Michał Kleofas Ogiński was a Polish Prince, diplomat, pianist, violinist, and composer. His Polonaises were an important influence on Chopin.
The Polonaise in a minor ‘Farewell to the Fatherland’ is one the the most famous polonaises ever written. It was composed after Ogiński returned to Warsaw, Poland from a diplomatic mission to the Hague and London, England. Ogiński found out upon his return to Poland that the country was being threatened with an invasion from Russia, Prussia, and Austria. He became depressed and composed the Polonaise in a minor. The polonaise became very popular because there was a rumour that Ogiński had committed suicide which was not true.
Ogiński also composed a piece called the Song of the Legions which later became the Polish National Anthem.
Iwo Załuski – pianist
Iwo Załuski is the great-great grandson of Michał Kleofas Ogiński. He is working to restore the music of the Ogiński dynasty into the repertoire of Polish piano music.
Here is a recording of Iwo Zaluski playing the Polonaise in a minor ‘Farewell to the Fatherland’. Enjoy!
Bernat Vivancos (1973-
Bernat Vivancos is a Spanish composer and teacher. He studied piano and composition in Barcelona. He later moved to Paris to study composition at the Conservatoire Superieur de Musique et de Danse for five years and then moved to Oslo Norway to complete his studies.
Vivanco’s music is full of colourful harmonies and beautiful melody. He has written a lot of vocal and instrumental music. Vivancos has received many commissions from international ensembles.
Nuria Rial (1975-
Nuria Rial is a Catalan soprano. She studied voice and piano at the Barcelona Conservatory and got diplomas from the Barcelona Conservatory in piano and voice. Nuria studied voice at the Music Academy in Basel and got a soloist diploma. Her specialty is Renaissance and Baroque music. She has made many recordings.
Here is a recording of a Catalan song by Bernat Vivancos called La jordi de la mort (Death’s Garden). It is performed by soprano Nuria Rial and Bernat Vivancos is the pianist. Enjoy!
Francesco Antonio Bonporti (1672-1749)

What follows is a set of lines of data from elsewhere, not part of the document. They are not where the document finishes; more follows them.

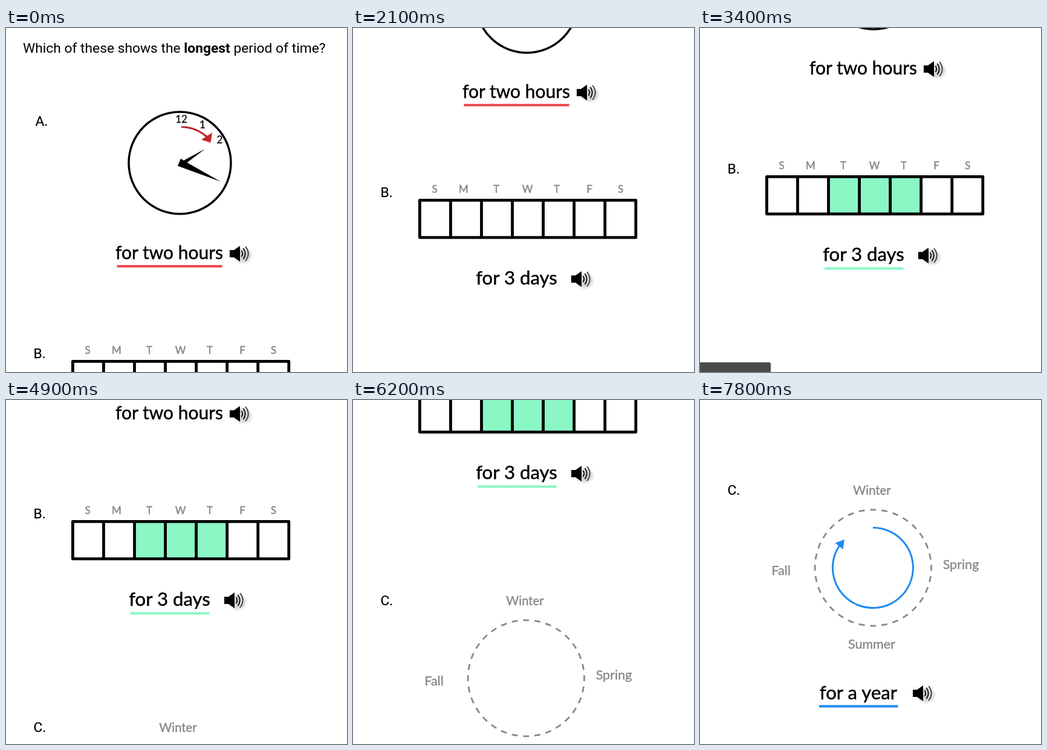
Recreate the animation shown at these times as an HTML page. Size 564x570 px, loop 8 s.

```html
<!DOCTYPE html>
<html lang="en">
<head>
<meta charset="utf-8">
<title>Periods of time</title>
<style>
  html, body { margin: 0; width: 100%; height: 100%; overflow: hidden; background: #fff; }
  svg { display: block; }
  text { font-family: Lato, sans-serif; }
  .plain text { font-family: Roboto, sans-serif; font-size: 22.8px; }
  .label { stroke: #000; stroke-width: .25; }
  .phrase { font-size: 31.2px; stroke: #000; stroke-width: .45; text-anchor: middle; }
  .season { font-size: 21.5px; fill: #888; stroke: #888; stroke-width: .4; text-anchor: middle; }
  .day { font-size: 17px; fill: #888; stroke: #888; stroke-width: .5; text-anchor: middle; }
  .hour { font-size: 17px; stroke: #000; stroke-width: .25; text-anchor: middle; }
  .line { fill: none; }
</style>
</head>
<body>
<svg width="564" height="570" viewBox="0 0 564 570">
  <defs>
    <filter id="soft" x="-50%" y="-50%" width="200%" height="200%"><feGaussianBlur stdDeviation="2"/></filter>
    <g id="speaker">
      <ellipse cx="22" cy="3" rx="14" ry="12" fill="#000" opacity=".16" filter="url(#soft)"/>
      <path d="M0-6H7L17-13V13L7 6H0Z"/>
      <path class="line" stroke="#111" stroke-width="2" d="M19.500-5Q23 0 19.500 5M22.500-9Q29 0 22.500 9"/>
      <path class="line" stroke="#333" stroke-width="1.7" d="M26-12Q35.500 0 26 12"/>
    </g>
  </defs>
  <g id="page">
    <g class="plain">
      <text x="28" y="41">Which of these shows the <tspan font-weight="700">longest</tspan> period of time?</text>
      <text class="label" x="48.500" y="162">A.</text>
      <text class="label" x="45.500" y="547">B.</text>
      <text class="label" x="45.500" y="901">C.</text>
    </g>

    <circle class="line" cx="287.500" cy="223.500" r="84.500" stroke="#000" stroke-width="3.500"/>
    <text class="hour" x="290" y="157">12</text>
    <text class="hour" x="325" y="166">1</text>
    <text class="hour" x="353.500" y="190.500">2</text>
    <path class="line" stroke="#c1272d" stroke-width="3.200" d="M290 164Q313 164 332 180"/>
    <path fill="#c1272d" d="M341 173.500L338.500 190L323 185Z"/>
    <path d="M289 216.500L294 219.500L329 200.500L299.500 223L355 254.500L284 228.500Z"/>
    <text class="phrase" x="270" y="383" style="font-size:30px">for two hours</text>
    <use href="#speaker" x="370" y="374"/>
    <path id="markA" stroke="#e8474d" stroke-width="4" d="M183.500 394.700H357.500"/>

    <g id="days"></g>
    <g id="markB">
      <path fill="#8af7c5" d="M212 552H366V614H212Z"/>
      <path stroke="#8af7c5" stroke-width="4" d="M206 704.500H336.500"/>
    </g>
    <path id="grid" class="line" stroke="#000" stroke-width="4.800" stroke-linejoin="round"/>
    <text class="phrase" x="270.500" y="692">for 3 days</text>
    <use href="#speaker" x="361" y="683"/>

    <circle class="line" cx="286.300" cy="1022" r="96.200" stroke="#888" stroke-width="2.800"
      pathLength="64" stroke-dasharray="1.050 .950" stroke-dashoffset=".525"/>
    <text class="season" x="284.500" y="901" style="font-size:20.3px">Winter</text>
    <text class="season" x="431.500" y="1024">Spring</text>
    <text class="season" x="284" y="1156">Summer</text>
    <text class="season" x="134" y="1034">Fall</text>
    <g id="markC">
      <path class="line" stroke="#1f8bee" stroke-width="3" d="M286 955.500A66.500 66.500 0 1 1 231 984.500"/>
      <path fill="#1f8bee" d="M239 975L223.500 981L236.500 991.500Z"/>
      <path stroke="#1f8bee" stroke-width="4" d="M197 1251.500H327.500"/>
    </g>
    <text class="phrase" x="262" y="1240">for a year</text>
    <use href="#speaker" x="352" y="1230"/>
  </g>
  <path id="status" fill="#4a4a4a" d="M0 554H114Q117 554 117 557V570H0Z"/>
</svg>
<script>
const get = id => document.getElementById(id);
const show = (id, on) => get(id).setAttribute('visibility', on ? 'visible' : 'hidden');

const LOOP = 8000, TICK = 100;
// Each flick: first tick, then the page offset at every following tick.
const flicks = [
  [0, 0],
  [2, 8, 28, 54, 75, 89, 97, 100, 102],
  [11, 103, 105, 106],
  [18, 128, 195, 250, 267],
  [30, 271, 280, 291, 300, 306, 310, 312],
  [47, 320, 335, 351, 376, 402, 427, 448, 462, 470],
  [59, 484, 510, 537, 561, 581, 597, 609, 617, 622],
  [68, 636, 661, 688, 709, 724, 734, 740, 743, 744]
];

function offset(tick) {
  const [start, ...steps] = flicks.findLast(f => f[0] <= tick);
  return steps[Math.min(tick - start, steps.length - 1)];
}

const left = 110.4, upper = 552.4, right = 467.8, lower = 614.2;
let grid = `M${left} ${upper}H${right}V${lower}H${left}Z`;
for (let i = 1; i < 7; i++) grid += `M${left + i * (right - left) / 7} ${upper}V${lower}`;
get('grid').setAttribute('d', grid);

const dayX = [135, 183, 237, 288.5, 337, 391, 442.5];
get('days').innerHTML = dayX.map((x, i) => `<text class="day" x="${x}" y="540">${'SMTWTFS'[i]}</text>`).join('');

function draw(now) {
  const tick = Math.floor(now % LOOP / TICK);
  get('page').setAttribute('transform', `translate(0 ${-offset(tick)})`);
  show('markA', tick < 31);
  show('markB', tick >= 31 && tick < 70);
  show('markC', tick >= 70);
  show('status', tick >= 33 && tick < 36);
}

const begin = performance.now();
function frame() {
  draw(performance.now() - begin);
  requestAnimationFrame(frame);
}
frame();
</script>
</body>
</html>
```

Bonporti was an Italian composer, violinist, and priest. Bonporti may have studied with the Italian violin virtuoso and composer Arcangelo Corelli. His music is full of imaginative harmonies, lively part writing, and an unusual concentration to melodic detail. J.S. Bach copied out some of Bonporti’s Inventions. For a long time, four of Bonporti’s Inventions were attributed to J.S. Bach. Recent scholarship has shown that the inventions Bach copied out are actually by Bonporti.

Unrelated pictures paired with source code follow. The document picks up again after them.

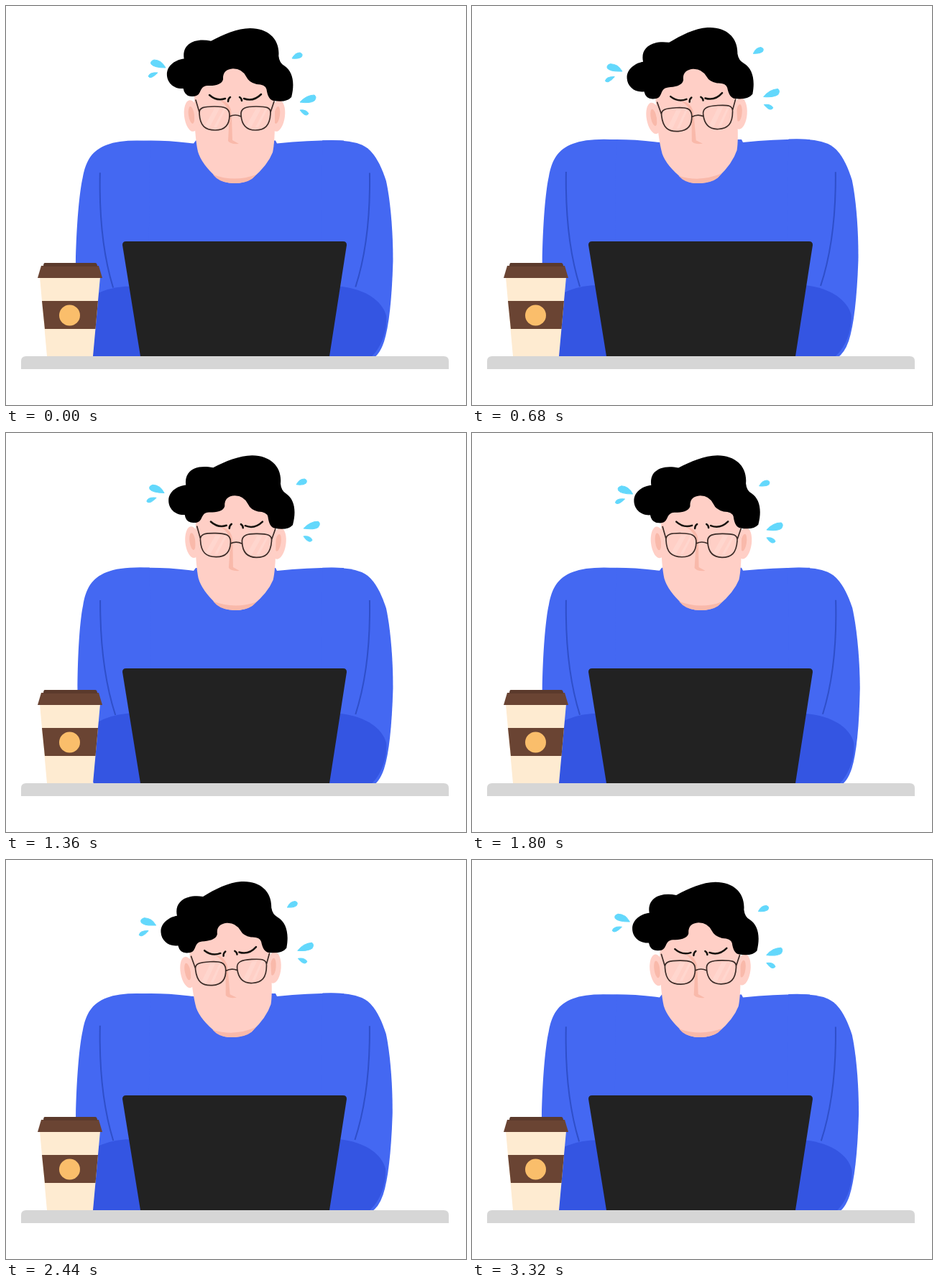
Animation, 640 px wide and 556 px high, one loop 3360 ms. Source, as an HTML page:

```html
<!DOCTYPE html>
<html lang="en">
<head>
<meta charset="utf-8">
<style>
  html, body { margin: 0; width: 100%; height: 100%; overflow: hidden; background: #fff; }
  svg { display: block; width: 100vw; height: 100vh; }
  .sweater { fill: #4468f2; }
  .forearm { fill: #3455e2; }
  .crease { fill: none; stroke: #2f4fc9; stroke-width: 2; }
  .skin { fill: #ffcfc6; }
  .shade { fill: #f9b9aa; }
  .brow, .glasses { fill: none; stroke-linecap: round; stroke: #17130f; stroke-width: 2.5; }
  .glasses { stroke: #3b2c28; stroke-width: 1.7; }
  .drop { fill: #63d8fc; stroke: #63d8fc; stroke-linejoin: round; }
  .brown { fill: #6a4433; }
</style>
</head>
<body>
<svg viewBox="0 0 640 556">
  <g id="body">
    <path class="sweater" d="M165 189Q205 184 261 191L264 187H375L377 191Q430 186 470 187V492H165Z"/>
    <g id="armL">
      <path class="sweater" d="M200 187Q160 185 140 193C119 201 111 216 107 239C102 262 99 310 98.500 357Q98 440 122 492H200Z"/>
      <path class="forearm" d="M126 492Q120 488 119 482L124 403Q143 392 168 390H190L200 492Z"/>
      <path class="crease" d="M131 232Q130 326 151 392"/>
    </g>
    <g id="armR">
      <path class="sweater" d="M440 187Q476 185 495 193C511 200 521 219 529 243C535 270 539 313 539 355Q537 435 527 467Q520 488 508 492H440Z"/>
      <path class="forearm" d="M463 390C499 393 524 409 530 431C532 454 521 480 505 492H445Z"/>
      <path class="crease" d="M506 232Q508 325 487 391"/>
    </g>
  </g>

  <g id="head">
    <ellipse class="skin" cx="258" cy="153" rx="10" ry="22" transform="rotate(-7 258 153)"/>
    <ellipse class="skin" cx="378" cy="153" rx="10" ry="22" transform="rotate(7 378 153)"/>
    <ellipse class="shade" cx="258" cy="152" rx="4" ry="12" transform="rotate(-8 258 152)"/>
    <ellipse class="shade" cx="377" cy="152" rx="4" ry="12" transform="rotate(8 377 152)"/>
    <path class="skin" d="M262 110L295 82H340L374 110V160Q374 190 371 204Q364 222 343 240Q333 247 318 247Q302 247 293 239Q272 220 267 203Q263 185 262 150Z"/>
    <path class="shade" d="M288 235Q318 246 348 235L342 241Q333 247 318 247Q302 247 293 240Z"/>
    <path class="shade" d="M298 132Q309 132 313 145L314 155L315 187L324 192Q312 193 309 188L311 150Q307 137 298 132Z"/>
    <path transform="translate(3.100 1.200) scale(.99)" d="M258 126Q248 126 246 115C232 116 223 106 223 95C223 82 236 74 247 73C244 55 258 43 285 48C302 39 322 30 340 30C366 30 382 46 380 69Q381 79 388 83C400 91 403 107 398 127Q391 135 373 132Q365 131 363 116Q361 109 349 109Q338 106 335 99Q329 87 316 87Q301 88 302 102C300 110 289 111 280 111C266 112 274 127 258 126Z"/>
    <g fill="#fff" opacity=".15">
      <path d="M276 168L290 143H297L283 169ZM289 169L303 143H306L293 169Z"/>
      <path d="M334 168L348 143H355L341 169ZM347 169L361 143H364L351 169Z"/>
    </g>
    <path class="brow" d="M283 124Q293 133 305 129M312 127Q309 129 309 133M325 127Q328 129 328 132M331 129Q344 134 355 123"/>
    <path class="glasses" d="M269 150C268 141 276 140 290 140C304 140 311 142 311 152C311 167 303 173 291 173C277 173 270 167 269 150ZM327 152C326 142 334 140 348 140C362 140 369 141 368 150C367 167 360 173 347 173C335 173 328 167 327 152ZM311 154Q319 150 327 154M269 148L264 131M368 148L373 133"/>
    <g id="dropsL" class="drop">
      <path d="M222 86Q216 75 206 75Q200 77 202 81Q206 86 222 86Z"/>
      <path d="M211 93Q200 92 198 98Q201 103 211 93Z"/>
    </g>
    <g id="dropsR" class="drop">
      <path d="M398 73Q402 65 409 65Q414 67 411 71Q407 74 398 73Z"/>
      <path d="M409 134Q418 124 429 124Q433 127 429 132Q423 136 409 134Z"/>
      <path d="M409 145Q418 144 421 150Q417 156 409 145Z"/>
    </g>
  </g>

  <path d="M187 488L162 333Q162 328 167 328H469Q474 328 474 333L450 488Z" fill="#222"/>

  <path d="M47 378H131L121 488H57Z" fill="#feebd1"/>
  <path class="brown" d="M50 411H128L124.500 450H54Z"/>
  <path class="brown" d="M49 362H129L134 379H44Z"/>
  <path d="M54 358H124Q127 358 127 363H52Q52 358 54 358Z" fill="#5b3a2c"/>
  <circle cx="88.500" cy="431" r="14.500" fill="#fabe6b"/>

  <path d="M21 506V495Q21 488 28 488H609Q616 488 616 495V506Z" fill="#d6d6d6"/>
</svg>
<script>
const STEP = 40, STEPS = 84, TAU = Math.PI * 2;
// Sideways lean of the head: [step, pixels at hair height]
const lean = [[0, 3], [9, -3.5], [16, -5.5], [24, -2.5], [34, 5.3], [39, 6],
              [45, 4.5], [61, -5.5], [72, 1.5], [83, 2.2]];

const set = (id, transform) => document.getElementById(id).setAttribute('transform', transform);
const move = (id, x, y) => set(id, `translate(${x} ${y})`);
const turn = (id, radians, x, y) => set(id, `rotate(${radians * 360 / TAU} ${x} ${y})`);

function keyAt(i) {
  const n = lean.length, lap = Math.floor(i / n);
  const [k, v] = lean[i - lap * n];
  return [k + lap * STEPS, v];
}

function slopeAt(i) {
  const [k0, v0] = keyAt(i - 1), [k1, v1] = keyAt(i + 1);
  return (v1 - v0) / (k1 - k0);
}

// Smooth cubic through the keys, closed over the loop
function leanAt(k) {
  let i = lean.length - 1;
  while (lean[i][0] > k) i--;
  const [k0, a] = keyAt(i), [k1, b] = keyAt(i + 1);
  const w = k1 - k0, u = (k - k0) / w, r = 1 - u;
  return a * r * r * (1 + 2 * u) + b * u * u * (3 - 2 * u)
    + w * u * r * (r * slopeAt(i) - u * slopeAt(i + 1));
}

function draw(now) {
  const k = Math.floor(now / STEP) % STEPS;
  const tilt = leanAt(k);
  turn('head', (tilt - 3) / 150, 318, 246);
  move('body', 0, tilt * 0.18);

  const a = TAU * k * 13 / STEPS;
  const drift = 3.4 - 2.4 * Math.cos(a) - Math.cos(2 * a) + 0.4 * Math.sin(a);
  move('dropsL', -drift * 0.9, -drift * 0.2);
  move('dropsR', drift * 0.7, -drift * 0.5);

  const sway = peak => 1.6 * Math.cos(TAU * (k - peak) / 21);
  turn('armL', -sway(10) / 145, 150, 215);
  turn('armR', -sway(6.5) / 145, 490, 215);
}

const start = performance.now();
function tick() {
  draw(performance.now() - start);
  requestAnimationFrame(tick);
}
tick();
</script>
</body>
</html>
```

Here is a recording of a motet by Bonporti. It features a soprano, Ellen Hargis, and Ensemble Ouabache.
The Troubadours were lyric poets and poet-musicians from France. The poets and poet-musicians active in Southern France were referred to as Troubadours. The poets and poet-musicians active in Northern France were referred to as Trouvères. Many of the songs were about courtly love. Here are two troubadour songs. The first song is called Humils forfaitz and it is by Giraut Riquier (c.1230-c.1300). The second song is called Ai tal domna and it is by Berenguier de Palau (early 12th century).
Mozart : Quintet for Clarinet and Strings, K. 581
W.A. Mozart’s Quintet for Clarinet and Strings, K. 581 is his only completed clarinet quintet. It was composed in 1789 for clarinettist Anton Stadler. The Quintet is one of the earliest and best-known compositions written for one clarinet and a string quartet. It is a very popular work because of its lyrical melodies. The second movement is the most widely known movement of the whole work.
Benny Goodman was an American jazz clarinettist and bandleader. He formed his first big band in 1934. It was the top band of the swing jazz era. Benny Goodman mostly played jazz but he also had an interest in classical music written for the clarinet. Goodman commissioned works from Bartok, Copland, and Hindemith.
Here is a recording of Benny Goodman and the Budapest String Quartet playing W.A. Mozart’s Quintet for Clarinet and Strings, K. 581. This recording was made in 1948 and was Benny Goodman’s first classical music recording. Enjoy!